Input records Block Start
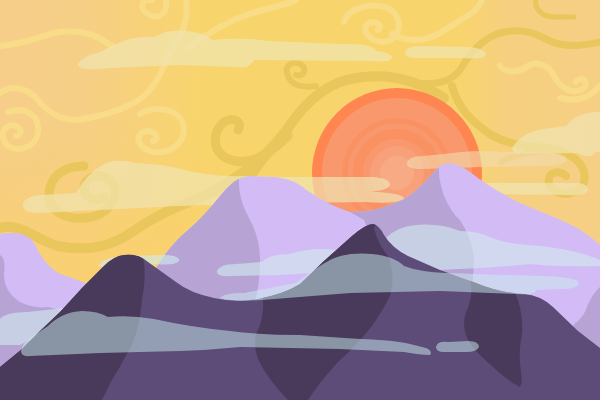
<!DOCTYPE html>
<html lang="en">
<head>
<meta charset="utf-8">
<title>Mountain sunset</title>
<style>
:root {
  --sky: #f8d56c;
  --sky-peach: #f6cf8a;
  --swirl-dark: #e9c75c;
  --swirl-light: #f8dc88;
  --sun-rim: #ff8650;
  --sun-body: #f8986c;
  --sun-ring: #fa9163;
  --sun-core: #f8aa84;
  --far-light: #d3bcf6;
  --far-shade: #b7a4d5;
  --near-light: #5d4b78;
  --near-shade: #493a5b;
  --cloud-warm: #f0e6b4;
  --cloud-cool: #c9f0ee;
}
html, body { margin: 0; height: 100%; overflow: hidden; }
.artwork { display: block; width: 600px; height: 400px; }
.swirls { fill: none; stroke-linecap: round; stroke-linejoin: round; }
.swirls-dark { stroke: var(--swirl-dark); }
.swirls-light { stroke: var(--swirl-light); stroke-width: 6; }
.far-light { fill: var(--far-light); }
.far-shade { fill: var(--far-shade); }
.near-light { fill: var(--near-light); }
.near-shade { fill: var(--near-shade); }
.cloud-warm { fill: var(--cloud-warm); fill-opacity: .68; }
.cloud-sun { fill: #f3dcb0; fill-opacity: .6; }
.cloud-pale { fill: #d0eaee; fill-opacity: .62; }
.cloud-cool { fill: var(--cloud-cool); fill-opacity: .5; }
</style>
</head>
<body>
<svg class="artwork" viewBox="0 0 600 400" role="img" aria-label="Purple mountains under a swirling yellow sky with an orange setting sun">
  <defs>
    <linearGradient id="sky-fill">
      <stop offset="0" stop-color="#f6ce8a"/>
      <stop offset=".14" stop-color="#f6cf86"/>
      <stop offset=".34" stop-color="#f8d56c"/>
      <stop offset=".76" stop-color="#f8d56c"/>
      <stop offset=".84" stop-color="#f6d07f"/>
      <stop offset="1" stop-color="#f6cf86"/>
    </linearGradient>
    <linearGradient id="horizon-glow" x2="0" y2="1">
      <stop offset=".3" stop-color="#fad069" stop-opacity="0"/>
      <stop offset=".7" stop-color="#fad069" stop-opacity=".75"/>
    </linearGradient>
    <clipPath id="near-range-clip">
      <path id="near-range" d="M0 367 L22 349 L40 331 L60 312 L82 288 L104 266 Q114 256 124 255 Q138 253 148 262 L176 282 Q190 293 214 298 Q236 303 258 299 Q284 294 300 284 L324 261 L352 236 Q366 224 373 224 Q379 225 384 235 Q392 248 408 256 L440 270 L476 283 Q500 293 524 294 Q540 295 553 307 L578 331 L600 348 V400 H0Z"/>
    </clipPath>
  </defs>

  <g id="sky">
    <rect width="600" height="400" fill="url(#sky-fill)"/>
    <rect width="260" height="400" fill="url(#horizon-glow)"/>
  </g>

  <g id="light-swirls" class="swirls swirls-light">
    <path d="M0 46 C24 44 36 38 54 33 C76 28 96 34 112 46"/>
    <path d="M186 0 C190 24 178 40 168 56 C158 82 150 94 132 104 C112 114 92 118 76 120 C58 120 46 110 38 100 C28 88 12 84 0 93"/>
    <path d="M166 0 C168 14 158 20 148 14 C138 8 142 -2 152 0"/>
    <path d="M140 114 C158 104 184 110 184 130 C183 150 158 158 144 148 C132 138 142 128 152 132 C158 134 158 140 153 141"/>
    <path d="M8 112 C26 106 40 116 38 132 C36 148 16 154 6 144 C-2 134 6 122 16 126 C24 130 20 136 16 136"/>
    <path d="M188 48 C204 36 222 24 244 16 C264 8 284 6 296 0"/>
    <path d="M344 22 C348 8 372 2 388 8 C406 18 400 42 382 42 C364 40 360 24 372 22 C380 22 382 28 378 30"/>
    <path d="M392 34 C414 46 434 38 448 28 C466 16 478 12 482 0"/>
    <path d="M500 66 C506 74 520 72 528 66 C536 60 550 66 554 76 C560 88 574 96 584 88 C590 80 580 76 576 82"/>
    <path d="M600 86 C590 98 576 102 560 98"/>
  </g>

  <g id="dark-swirls" class="swirls swirls-dark">
    <path stroke-width="10" d="M0 228 C20 222 36 240 58 246 C88 252 112 246 132 232 C160 212 186 204 208 194 C242 176 268 156 288 128 C304 104 326 82 356 78 C390 72 420 82 444 98"/>
    <path stroke-width="9" d="M104 197 C96 202 84 198 84 188 C84 176 100 172 110 180 C122 192 112 212 92 217 C68 222 48 212 49 194 C50 176 64 166 84 166"/>
    <path stroke-width="9" d="M238 130 C243 122 234 116 224 122 C212 132 212 150 226 158 C246 168 268 156 288 136"/>
    <path stroke-width="9" d="M288 134 C270 150 258 164 250 178"/>
    <path stroke-width="6" d="M296 75 C304 78 308 68 300 64 C290 60 284 68 288 76 C292 86 302 88 316 86"/>
    <path stroke-width="7" d="M416 83 C440 86 454 80 462 67 C472 50 486 36 504 32 C524 28 536 34 548 40 C564 48 584 46 600 42"/>
    <path stroke-width="8" d="M452 86 C458 108 472 122 490 134 C506 144 524 146 544 148 C570 150 588 164 584 182 C580 196 558 198 550 186 C544 174 558 168 566 176"/>
    <path stroke-width="6" d="M502 162 C514 154 530 152 548 151"/>
    <path stroke-width="5" d="M536 0 C534 12 546 18 558 17 H574"/>
  </g>

  <g id="sun">
    <circle cx="397" cy="173" r="85" fill="var(--sun-rim)"/>
    <circle cx="397" cy="173" r="75" fill="var(--sun-body)"/>
    <circle cx="397" cy="173" r="52" fill="none" stroke="var(--sun-ring)" stroke-width="5"/>
    <circle cx="397" cy="173" r="39" fill="none" stroke="var(--sun-ring)" stroke-width="10"/>
    <circle cx="397" cy="173" r="27" fill="#f8a07a"/>
    <circle cx="397" cy="173" r="17" fill="var(--sun-core)"/>
  </g>

  <g id="sky-clouds">
    <path class="cloud-warm" d="M78 64 Q82 56 98 53 L114 45 Q134 35 154 37 Q168 29 186 31 Q206 33 212 40 Q240 37 268 41 L340 44 Q374 43 376 51 Q392 53 392 58 Q390 63 372 61 L254 60 Q250 69 236 67 L180 65 L110 68 Q78 72 78 64Z"/>
    <path class="cloud-warm" d="M405 53 Q406 46 420 46 L470 47 Q486 49 486 55 Q482 60 464 58 L416 58 Q405 58 405 53Z"/>
    <path class="cloud-warm" d="M23 204 Q25 196 42 195 L76 193 Q86 174 104 164 Q116 158 136 163 Q166 164 188 171 Q218 177 240 176 L280 177 H372 Q390 178 390 185 Q386 192 368 191 L388 193 Q406 195 404 200 Q394 204 364 202 L300 203 L176 206 L120 209 L40 213 Q22 213 23 204Z"/>
    <path class="cloud-warm" d="M512 148 Q522 132 544 129 L566 126 Q576 112 600 112 V152 H596 Q590 160 578 153 L514 154Z"/>
    <path class="cloud-sun" d="M407 163 Q408 156 424 156 L462 152 Q484 150 500 152 H540 Q567 153 567 160 Q562 167 540 166 L480 167 L422 169 Q406 169 407 163Z"/>
    <path class="cloud-warm" d="M462 183 H580 Q588 185 588 190 Q586 196 570 195 L476 194Z"/>
  </g>

  <g id="far-mountains">
    <path class="far-light" d="M0 234 Q26 230 34 243 Q44 264 58 273 Q72 278 88 284 V400 H0Z"/>
    <path class="far-shade" d="M0 255 Q6 258 4 274 Q4 292 20 302 Q34 309 48 307 L60 310 L20 400 H0Z"/>
    <path class="far-light" d="M150 279 Q166 248 188 230 Q204 216 220 196 Q234 177 250 176 L276 177 Q294 179 308 191 Q330 206 350 212 Q376 213 404 199 Q418 191 432 174 Q440 163 450 163 Q460 165 470 172 Q490 188 520 203 L556 218 Q582 228 600 245 V400 H150Z"/>
    <path class="far-shade" d="M150 279 Q166 248 188 230 Q204 216 220 196 Q234 180 239 179 Q238 196 247 214 Q260 236 260 260 Q260 290 252 310 H150Z"/>
    <path class="far-shade" d="M350 212 Q376 213 404 199 Q418 191 432 174 L439 167 Q438 178 444 196 Q452 214 460 220 Q474 242 474 262 L472 292 L380 262 L364 220Z"/>
    <path class="far-shade" d="M600 287 Q594 292 588 304 Q584 318 574 324 L572 330 L600 350Z"/>
  </g>

  <g id="far-mist">
    <path class="cloud-pale" d="M386 238 Q396 227 416 225 Q440 223 460 231 Q478 231 492 238 Q508 244 528 245 Q572 248 600 260 V266 Q560 267 530 264 Q490 268 440 270 L400 262Z"/>
    <path class="cloud-pale" d="M217 271 Q220 264 236 264 L262 262 Q270 254 290 254 Q312 247 336 250 L312 273 L280 275 L232 276 Q216 277 217 271Z"/>
    <path class="cloud-pale" d="M0 319 Q6 312 28 312 L64 308 L42 334 L20 345 H0Z"/>
    <path class="cloud-pale" d="M98 266 Q102 259 120 256 L166 255 Q180 256 179 261 Q174 266 156 264 L120 270Z"/>
  </g>

  <g id="near-mountains">
    <use href="#near-range" class="near-light"/>
    <g class="near-shade" clip-path="url(#near-range-clip)">
      <path d="M0 240 H140 L144 263 Q146 280 142 300 Q140 326 132 344 Q122 364 112 380 L102 400 H0Z"/>
      <path d="M380 215 L374 228 Q378 244 388 256 Q396 276 390 296 Q382 312 372 326 Q356 346 338 362 Q318 384 308 400 H288 Q274 386 264 370 Q252 352 256 334 Q266 316 262 290 L320 215Z"/>
      <path d="M470 278 Q474 296 466 312 Q460 330 472 346 Q480 356 492 366 Q506 380 520 387 Q523 382 521 372 Q518 352 522 334 Q524 312 514 290Z"/>
    </g>
  </g>

  <g id="near-mist">
    <path class="cloud-cool" d="M220 298 Q224 293 244 293 L296 283 Q318 266 332 259 Q348 252 372 254 Q394 256 404 266 Q420 272 446 273 Q500 275 540 276 Q578 277 579 283 Q578 289 560 289 L536 290 Q536 295 516 294 L440 291 L350 293 L262 300 Q234 302 220 298Z"/>
    <path class="cloud-cool" d="M21 351 Q22 343 32 337 L48 326 Q62 312 82 311 Q98 311 108 317 Q130 315 154 319 Q190 327 230 331 Q262 335 300 335 L360 339 Q394 340 410 344 L426 348 Q433 351 430 355 Q420 355 404 352 L340 349 L240 347 Q210 350 180 351 L100 353 L30 356 Q21 357 21 351Z"/>
    <path class="cloud-cool" d="M436 347 Q437 341 448 342 L468 341 Q479 341 479 347 Q477 352 466 352 H444 Q436 352 436 347Z"/>
  </g>
</svg>
</body>
</html>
Input records Block End
Output exactly the lines from the first line of the records through the line containing "block; width: 600px;". Leave out every picture.

### Solution to the exercise
<!DOCTYPE html>
<html lang="en">
<head>
<meta charset="utf-8">
<title>Mountain sunset</title>
<style>
:root {
  --sky: #f8d56c;
  --sky-peach: #f6cf8a;
  --swirl-dark: #e9c75c;
  --swirl-light: #f8dc88;
  --sun-rim: #ff8650;
  --sun-body: #f8986c;
  --sun-ring: #fa9163;
  --sun-core: #f8aa84;
  --far-light: #d3bcf6;
  --far-shade: #b7a4d5;
  --near-light: #5d4b78;
  --near-shade: #493a5b;
  --cloud-warm: #f0e6b4;
  --cloud-cool: #c9f0ee;
}
html, body { margin: 0; height: 100%; overflow: hidden; }
.artwork { display: block; width: 600px; height: 400px; }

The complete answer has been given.